In Wild, director Jean-Marc Vallée tackled the nature of memory: how it shapes us, the quiet and surprising way it sneaks into our present through a half-phrase from a song, or a glimpse of color, a precise shade recalling to mind a past moment with perfect but fleeting clarity. It's an examination he continues in Demolition, again through the prism of grief.
This time the one in mourning - although not if you ask him - is Jake Gyllenhaal's investment banker Davis Mitchell, who's just lost his wife in a brutal car accident. Davis is struck by his lack of feeling when he thinks of his wife - he isn't grieving the way we're taught we're meant to, and the strained relationship he had with his wife complicates her loss in a way that Davis doesn't seem quite ready to process. He takes the metaphorical advice of his father-in-law (Chris Cooper) quite literally, and begins taking apart his life with a sledge hammer, deconstructing the perfect home he shared in his less than perfect marriage.
The night of his wife's death, Davis purchases a bag of peanut M&Ms from the hospital waiting room vending machine, and the bag gets stuck in the mechanism, as has happened to all of us at some point in our lives. He begins writing long, personal confessions to the customer service office of the vending machine company, until an employee named Karen Moreno (Naomi Watts) responds in an unexpected way. Through his correspondence with Karen, and his burgeoning friendship with her iconoclastic teenage son, Davis works through a complex grief that doesn't look anything like the grief of Hallmark cards and lily arrangements.

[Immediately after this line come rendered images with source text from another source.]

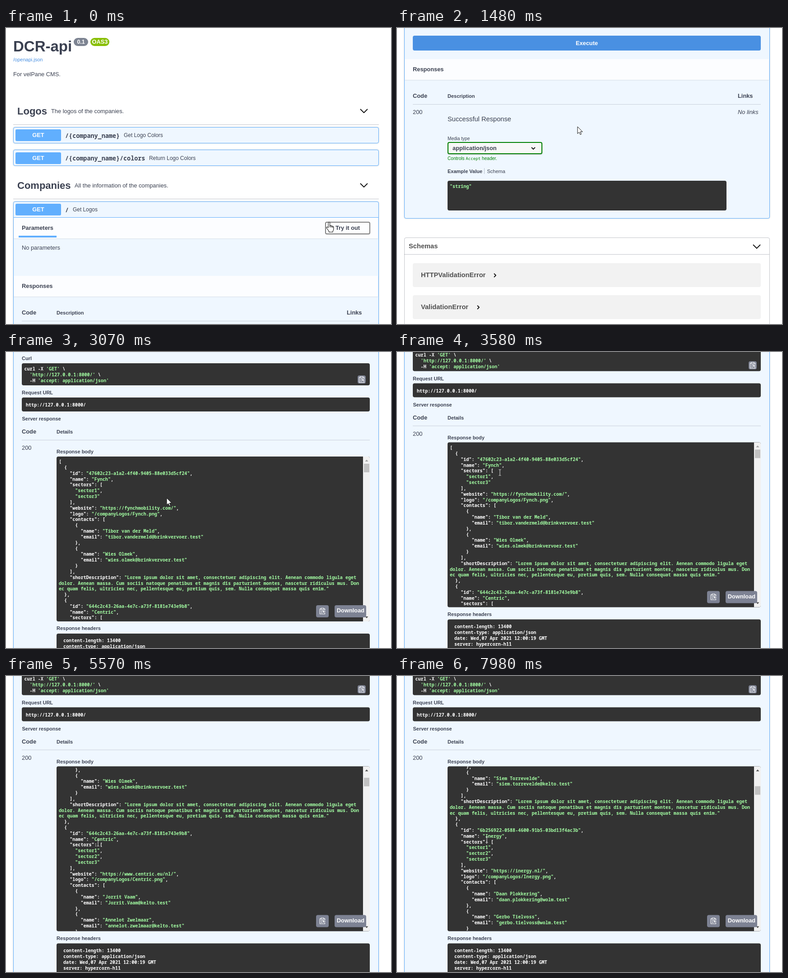
Animation of 853 by 657 pixels, one loop 8000 ms. Source, as an HTML page:

```html
<!DOCTYPE html>
<html lang="en">
<head>
<meta charset="utf-8">
<title>API docs demo</title>
<style>
  html, body { margin: 0; width: 100%; height: 100%; overflow: hidden; background: #fff; }
  #stage { position: relative; width: 853px; height: 657px; overflow: hidden; color: #3b4151;
    font-family: "Liberation Sans", Arial, sans-serif; }
  #stage div, #stage svg { position: absolute; box-sizing: border-box; }
  svg { overflow: visible; }
  .text { white-space: pre; line-height: 20px; margin-top: -10px; }
  .bold { font-weight: 700; }
  .mid { transform: translateX(-50%); }
  .white { color: #fff; }
  .green { color: #008000; }
  .code { white-space: pre-wrap; word-break: break-all; line-height: 12.83px; margin-top: -6.4px;
    width: 110.5ch; color: #fff; font: 700 10.08px/12.83px "Noto Sans Mono", "DejaVu Sans Mono", monospace; }
  .code i { font-style: normal; color: #a2fca2; }
  .mono { font-family: "Noto Sans Mono", "DejaVu Sans Mono", monospace; }
  .block { background: #eff7ff; border: 1px solid #61affe; border-radius: 4px; box-shadow: 0 0 3px rgba(0,0,0,.19); }
  .head { background: rgba(255,255,255,.8); box-shadow: 0 1px 2px rgba(0,0,0,.1); }
  .get { background: #61affe; border-radius: 3px; }
  .rule { background: rgba(59,65,81,.3); }
  .dark { background: #333; border-radius: 4px; overflow: hidden; }
  .btn { border: 2px solid #808080; border-radius: 4px; background: rgba(255,255,255,.35); box-shadow: 0 1px 2px rgba(0,0,0,.1); }
  .exec { background: #4990e2; border-radius: 4px; }
  .grey { background: #7d8293; border-radius: 4px; }
  .panel { background: #f2f2f2; border-radius: 4px; }
</style>
</head>
<body>
<div id="stage"></div>
<script>
const stage = document.getElementById('stage');

function box(parent, x, y, w, h, cls = '', css = '') {
  const el = document.createElement('div');
  el.className = cls;
  el.style.cssText = `left:${x}px;top:${y}px;width:${w}px;height:${h}px;${css}`;
  return parent.appendChild(el);
}
function text(parent, x, y, html, size = 12.83, cls = '', css = '') {
  const el = document.createElement('div');
  el.className = 'text ' + cls;
  el.style.cssText = `left:${x}px;top:${y}px;font-size:${size}px;${css}`;
  el.innerHTML = html;
  return parent.appendChild(el);
}
function code(parent, x, y, html) {
  const el = document.createElement('div');
  el.className = 'code';
  el.style.cssText = `left:${x}px;top:${y}px`;
  el.innerHTML = html;
  return parent.appendChild(el);
}
function path(parent, x, y, d, stroke = '#111', fill = 'none', width = 1.8) {
  parent.insertAdjacentHTML('beforeend',
    `<svg width="1" height="1" style="left:${x}px;top:${y}px"><path d="${d}" fill="${fill}" stroke="${stroke}" stroke-width="${width}" stroke-linejoin="round"/></svg>`);
  return parent.lastElementChild;
}
const layer = (parent, y = 0) => box(parent, 0, y, 853, 0);
const chevron = (parent, x, y) => path(parent, x, y, 'M-8-4L0 4L8-4');
const caret = (parent, x, y) => path(parent, x, y, 'M-2-4L2 0L-2 4');

function clipboard(parent, x, y, w, h) {
  box(parent, x, y, w, h, 'grey');
  path(parent, x + w / 2, y + h / 2,
    'M-3-5H-5.5V6.5H5.5V4M5.5-1V-5H3M-3-6.5H3V-3.5H-3ZM-3-1H3M-3 1.5H0M-3 4H0M7 1.5H1.5M4-.8L1.5 1.5L4 3.8', '#fff', 'none', 1.2);
}
function operation(parent, y, route, labelX, label) {
  box(parent, 21, y + 5, 101, 26, 'get');
  text(parent, 71.5, y + 18, 'GET', 12.83, 'bold white mid');
  text(parent, 131, y + 18.5, route, 13.45, 'mono bold');
  text(parent, labelX, y + 18, label, 11.92);
}
function section(parent, y, label) {
  box(parent, 17, y, 807, 46, 'head');
  text(parent, 35, y + 22.5, label, 12.83, 'bold');
}
function tag(parent, y, name, noteX, note) {
  text(parent, 25, y, name, 22, 'bold');
  text(parent, noteX, y + .5, note);
  chevron(parent, 792.5, y - .5);
  box(parent, 16, y + 29.5, 810, 1, 'rule');
}

// Top of the page
const page = layer(stage);
text(page, 16, 41, 'DCR-api', 33, 'bold');
box(page, 150, 22, 32, 18, '', 'background:#7d8492;border-radius:9px');
text(page, 166, 31, '0.1', 12.4, 'bold white mid');
box(page, 187, 22, 42, 18, '', 'background:#89bf04;border-radius:9px');
text(page, 208, 31, 'OAS3', 12.83, 'bold white mid');
text(page, 16, 69.5, '/openapi.json', 11, '', 'color:#4990e2');
text(page, 16, 102.5, 'For velPane CMS.');
tag(page, 184.5, 'Logos', 100, 'The logos of the companies.');
box(page, 15.5, 220, 810, 36, 'block');
operation(page, 220, '/{company_name}', 261, 'Get Logo Colors');
box(page, 15.5, 270, 810, 36, 'block');
operation(page, 270.5, '/{company_name}/colors', 317, 'Return Logo Colors');
tag(page, 349.5, 'Companies', 152, 'All the information of the companies.');

const openBlock = box(page, 15.5, 384.5, 810, 519, 'block');
operation(page, 385, '/', 148, 'Get Logos');
box(page, 16, 420, 809, 1, '', 'background:#61affe');
section(page, 421, 'Parameters');
box(page, 28, 461, 84, 4, '', 'background:#61affe');
text(page, 35, 488, 'No parameters');
const tryOut = layer(page);
box(tryOut, 706.5, 430, 100, 28, 'btn');
text(tryOut, 757, 444, 'Try it out', 12.83, 'bold mid');
const cancel = layer(page);
box(cancel, 715, 430, 91, 28, 'btn', 'border-color:#ff6060');
text(cancel, 760.5, 444, 'Cancel', 12.83, 'bold mid', 'color:#ff6060');

// Documented responses and schemas
const docs = layer(page);
const execute = layer(docs);
box(execute, 35, 17, 771, 33, 'exec');
text(execute, 420.5, 34, 'Execute', 12.83, 'bold white mid');
section(docs, 69, 'Responses');
text(docs, 35, 151, 'Code', 12.83, 'bold');
text(docs, 112, 151, 'Description', 11, 'bold');
text(docs, 755, 151, 'Links', 12.83, 'bold');
box(docs, 35, 169, 771, 1, 'rule', 'opacity:.7');
text(docs, 35, 187, '200');
text(docs, 755, 187, '<em>No links</em>');
text(docs, 112, 201.5, 'Successful Response', 14.67);
text(docs, 112, 245.5, 'Media type', 10.08);
box(docs, 111.5, 253, 210.5, 27, '', 'background:#f7f7f7;border:2px solid #008000;border-radius:4px;box-shadow:0 1px 2px rgba(0,0,0,.25)');
text(docs, 123, 266.5, 'application/json', 12.83, 'bold');
path(docs, 302, 266.5, 'M-4-2L0 2L4-2');
text(docs, 112, 289.5, 'Controls <span class="mono" style="font-size:9.17px">Accept</span> header.', 10.08, 'green');
text(docs, 112, 317.5, 'Example Value', 11, 'bold');
box(docs, 193, 311, 1, 13, 'rule');
text(docs, 199.5, 317.5, 'Schema', 11);
box(docs, 111.5, 338.5, 618, 66, 'dark');
code(docs, 117, 351, '<i>"string"</i>');
box(docs, 15.5, 465, 810, 200, '', 'border:1px solid rgba(59,65,81,.3);border-radius:4px');
box(docs, 16, 502, 809, 1, 'rule');
text(docs, 26, 484, 'Schemas', 14.67, 'bold', 'color:#505050');
chevron(docs, 797, 484.5);
[['HTTPValidationError', 522, 217], ['ValidationError', 593, 179.5]].forEach(([name, y, x]) => {
  box(docs, 35, y, 771, 53, 'panel');
  text(docs, 53, y + 26, name, 14.67, 'bold', 'color:#505050');
  caret(docs, x, y + 27);
});

// Live response
const live = layer(page, 550);
box(live, 44, 24, 291, 30, 'exec', 'border-radius:4px 0 0 4px');
text(live, 189, 39, 'Execute', 12.83, 'bold white mid');
box(live, 334, 24, 463, 30, 'btn', 'border-radius:0 4px 4px 0');
text(live, 565.5, 39, 'Clear', 12.83, 'bold mid');
section(live, 81.5, 'Responses');
text(live, 35, 160.5, 'Curl', 11, 'bold');
box(live, 35, 172, 771, 49, 'dark');
code(live, 40.5, 184.5, `curl -X <i>'GET'</i> \\
  <i>'http://127.0.0.1:8000/'</i> \\
  -H <i>'accept: application/json'</i>`);
clipboard(live, 779, 198.5, 18, 18.5);
text(live, 35, 237, 'Request URL', 11, 'bold');
box(live, 35, 248, 771, 31, 'dark');
code(live, 44, 264, 'http://127.0.0.1:8000/');
text(live, 35.5, 294.5, 'Server response', 11, 'bold');
text(live, 35, 324, 'Code', 12.83, 'bold');
text(live, 112, 324, 'Details', 11, 'bold');
box(live, 35, 342, 771, 1, 'rule', 'opacity:.7');
text(live, 35, 360, '200');
text(live, 112, 367.5, 'Response body', 11, 'bold');

const lorem = 'Lorem ipsum dolor sit amet, consectetuer adipiscing elit. Aenean commodo ligula eget dolor. ' +
  'Aenean massa. Cum sociis natoque penatibus et magnis dis parturient montes, nascetur ridiculus mus. ' +
  'Donec quam felis, ultricies nec, pellentesque eu, pretium quis, sem. Nulla consequat massa quis enim.';
const company = (id, name, sectors, website, mail, people) => ({
  id, name,
  sectors: sectors.map(n => 'sector' + n),
  website,
  logo: `/companyLogos/${name}.png`,
  contacts: people.map(([name, user]) => ({ name, email: `${user}@${mail}` })),
  shortDescription: lorem
});
const companies = [
  company('47602c23-a1a2-4f40-9405-88e033d5cf24', 'Fynch', [1, 3], 'https://fynchmobility.com/', 'brinkvervoer.test',
    [['Tibor van der Meld', 'tibor.vandermeld'], ['Wies Olmek', 'wies.olmek']]),
  company('644c2c43-26aa-4e7c-a73f-8181e743e9b8', 'Centric', [1, 2, 3], 'https://www.centric.eu/nl/', 'kelto.test',
    [['Jorrit Vaam', 'Jorrit.Vaam'], ['Annelot Zwelmaar', 'annelot.zwelmaar'], ['Siem Torrevelde', 'siem.torrevelde']]),
  company('6b256922-0588-4600-91b5-03bd13f4ac3b', 'Inergy', [1, 2, 3], 'https://inergy.nl/', 'wolm.test',
    [['Daan Plokkering', 'daan.plokkering'], ['Gerbo Tielvoss', 'gerbo.tielvoss']])
];
const json = JSON.stringify(companies, null, 2)
  .replace(/("[^"]*")(:?)/g, (all, str, colon) => colon ? all : `<i>${str}</i>`);

const body = box(live, 111.5, 379, 694.5, 366, 'dark');
const list = box(body, 5.5, 11.5, 680, 0);
code(list, 0, 0, json);
const selection = box(list, 78.65, 32, 0, 13, '', 'background:#0a64d2;overflow:hidden');
code(selection, 0, 6.5, 'Fynch');
box(body, 679.5, 0, 15, 366, '', 'background:#f1f1f1');
const thumb = box(body, 681.5, 15.5, 12, 19, '', 'background:#c1c1c1');
const upArrow = path(body, 687, 8.5, 'M-3.5 2L0-2L3.5 2Z', 'none', '#505050');
path(body, 687, 357, 'M-3.5-2L0 2L3.5-2Z', 'none', '#505050');
clipboard(live, 687, 708.5, 28, 27);
box(live, 728, 708.5, 70, 27, 'grey');
text(live, 763.5, 721, 'Download', 12.83, 'bold white mid');
text(live, 112, 760, 'Response headers', 11, 'bold');
box(live, 111.5, 772, 694.5, 80, 'dark');
code(live, 127, 787.5, `content-length: 13400
content-type: application/json
date: Wed,07 Apr 2021 12:00:19 GMT
server: hypercorn-h11`);

// Pointers, each drawn from its hot spot
const pointers = {
  hand: path(stage, 0, 0, 'M-2 12V1.5a1.8 1.8 0 0 1 3.6 0V8q2.2-1 3 .6q2.2-.8 3 .8q2.2-.2 2.2 2V15q0 3-1.8 5v2H-.5v-2L-5.4 13.5q-1.2-2 .4-2.7Q-3.6 10.3-2 12zM1.6 8v3.5M4.6 9v3M7.6 10v2.5', '#111', '#fff', 1.1),
  arrow: path(stage, 0, 0, 'M0 0V15.5L3.6 12.2L6 17.6L8.4 16.6L6.1 11.3H11Z', '#111', '#fff', 1),
  beam: path(stage, 0, 0, 'M-2.5-6.5H-.8L0-6L.8-6.5H2.5M0-6V6M-2.5 6.5H-.8L0 6L.8 6.5H2.5', '#e8e8e8', 'none', 1)
};

// Timelines: [time, value] with straight lines between
const scrollKeys = [[920, 0], [1400, 550], [2700, 550], [3035, 697], [3290, 728.5]];
const listKeys = [[5120, 0], [5400, 183.3], [6150, 183.3], [6500, 366.6], [7300, 366.6], [7650, 550]];
const selectKeys = [[3860, 0], [4480, 5]];
const xKeys = [[0, 716], [390, 745], [700, 745], [1300, 400], [1590, 400], [1840, 420], [2250, 420], [2650, 356],
  [3080, 356], [3690, 195], [3860, 195], [4480, 228], [4800, 228], [5200, 205], [5540, 204], [5960, 204], [7930, 199]];
const yKeys = [[0, 431], [390, 450], [700, 450], [1300, 219], [1590, 219], [1840, 34], [2250, 34], [2650, 324],
  [3080, 324], [3690, 253], [4800, 253], [5200, 366], [5540, 371], [5960, 371], [7930, 363]];

function at(keys, t) {
  const i = keys.findIndex(k => k[0] > t);
  if (i < 0) return keys[keys.length - 1][1];
  if (i === 0) return keys[0][1];
  const [t0, a] = keys[i - 1], [t1, b] = keys[i];
  return a + (b - a) * (t - t0) / (t1 - t0);
}
const show = (el, on) => { el.style.visibility = on ? 'visible' : 'hidden'; };
const STEP = 132.5;

function render(time) {
  const t = Math.max(0, Math.floor((time - 120) / STEP) * STEP + 120);
  const trying = t >= 640, executed = t >= 1960;

  page.style.transform = `translateY(${-at(scrollKeys, t)}px)`;
  openBlock.style.height = (executed ? 1500 : trying ? 588.5 : 519.5) + 'px';
  docs.style.top = (trying ? 550 : 481) + 'px';
  show(tryOut, !trying);
  show(cancel, trying);
  show(execute, trying && !executed);
  docs.style.display = executed ? 'none' : '';
  live.style.display = executed ? '' : 'none';

  const offset = at(listKeys, t);
  list.style.transform = `translateY(${-offset}px)`;
  thumb.style.transform = `translateY(${offset * .051}px)`;
  upArrow.style.opacity = offset > 0 ? 1 : .5;
  selection.style.width = Math.round(at(selectKeys, t)) * 6.05 + 'px';

  const kind = t < 800 || (t > 1790 && t < 2330) ? 'hand' : t < 3420 ? 'arrow' : 'beam';
  for (const name in pointers) {
    show(pointers[name], name === kind);
    pointers[name].style.transform = `translate(${at(xKeys, t)}px,${at(yKeys, t)}px)`;
  }
}

const start = performance.now();
function frame() {
  render((performance.now() - start) % 8000);
  requestAnimationFrame(frame);
}
frame();
</script>
</body>
</html>
```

Demolition is honest about grief: that it's unique to each of us, that it can be selfish and ugly, that it's at least as strong for those for whom our love is mixed with some measure of antipathy. Gyllenhaal is brilliant in this portrayal: the more Davis feels, the less he shows, and he alienates everyone from his old life with his unusual search for understanding. Cooper, who is Davis' boss as well as his father-in-law, feels especially betrayed by this new Davis, one who does not seem to feel the loss of Phil's daughter in the way that Phil thinks is fit. Watts is appealing as Karen, but the character is a bit of a cipher, a spinning top whose permanent state of alienation and loss matches Davis' circumstantial one. But her son Chris, played by Judah Lewis, is the only true counterpart for Davis, two men railing at a world in which they feel entirely singular, taking apart everything that rings of false symmetry and uniform perfection, so that their surroundings match the way they feel inside.
Demolition is a beautiful film, plain-spoken even in its metaphors, and it feels fundamentally true in a way that most films cannot. It's also surprisingly hilarious for a story about loss. Davis operates in a way that is unexpected and jarring, and his interactions are threaded with a funny absurdity. That's another way that Demolition is honest, because sometimes grief is funny in its illogicality, and sometimes it's beautiful, and sometimes it's dreadful. It's messy, and so is Demolition, but it's a lovely mess that I can't wait to revisit.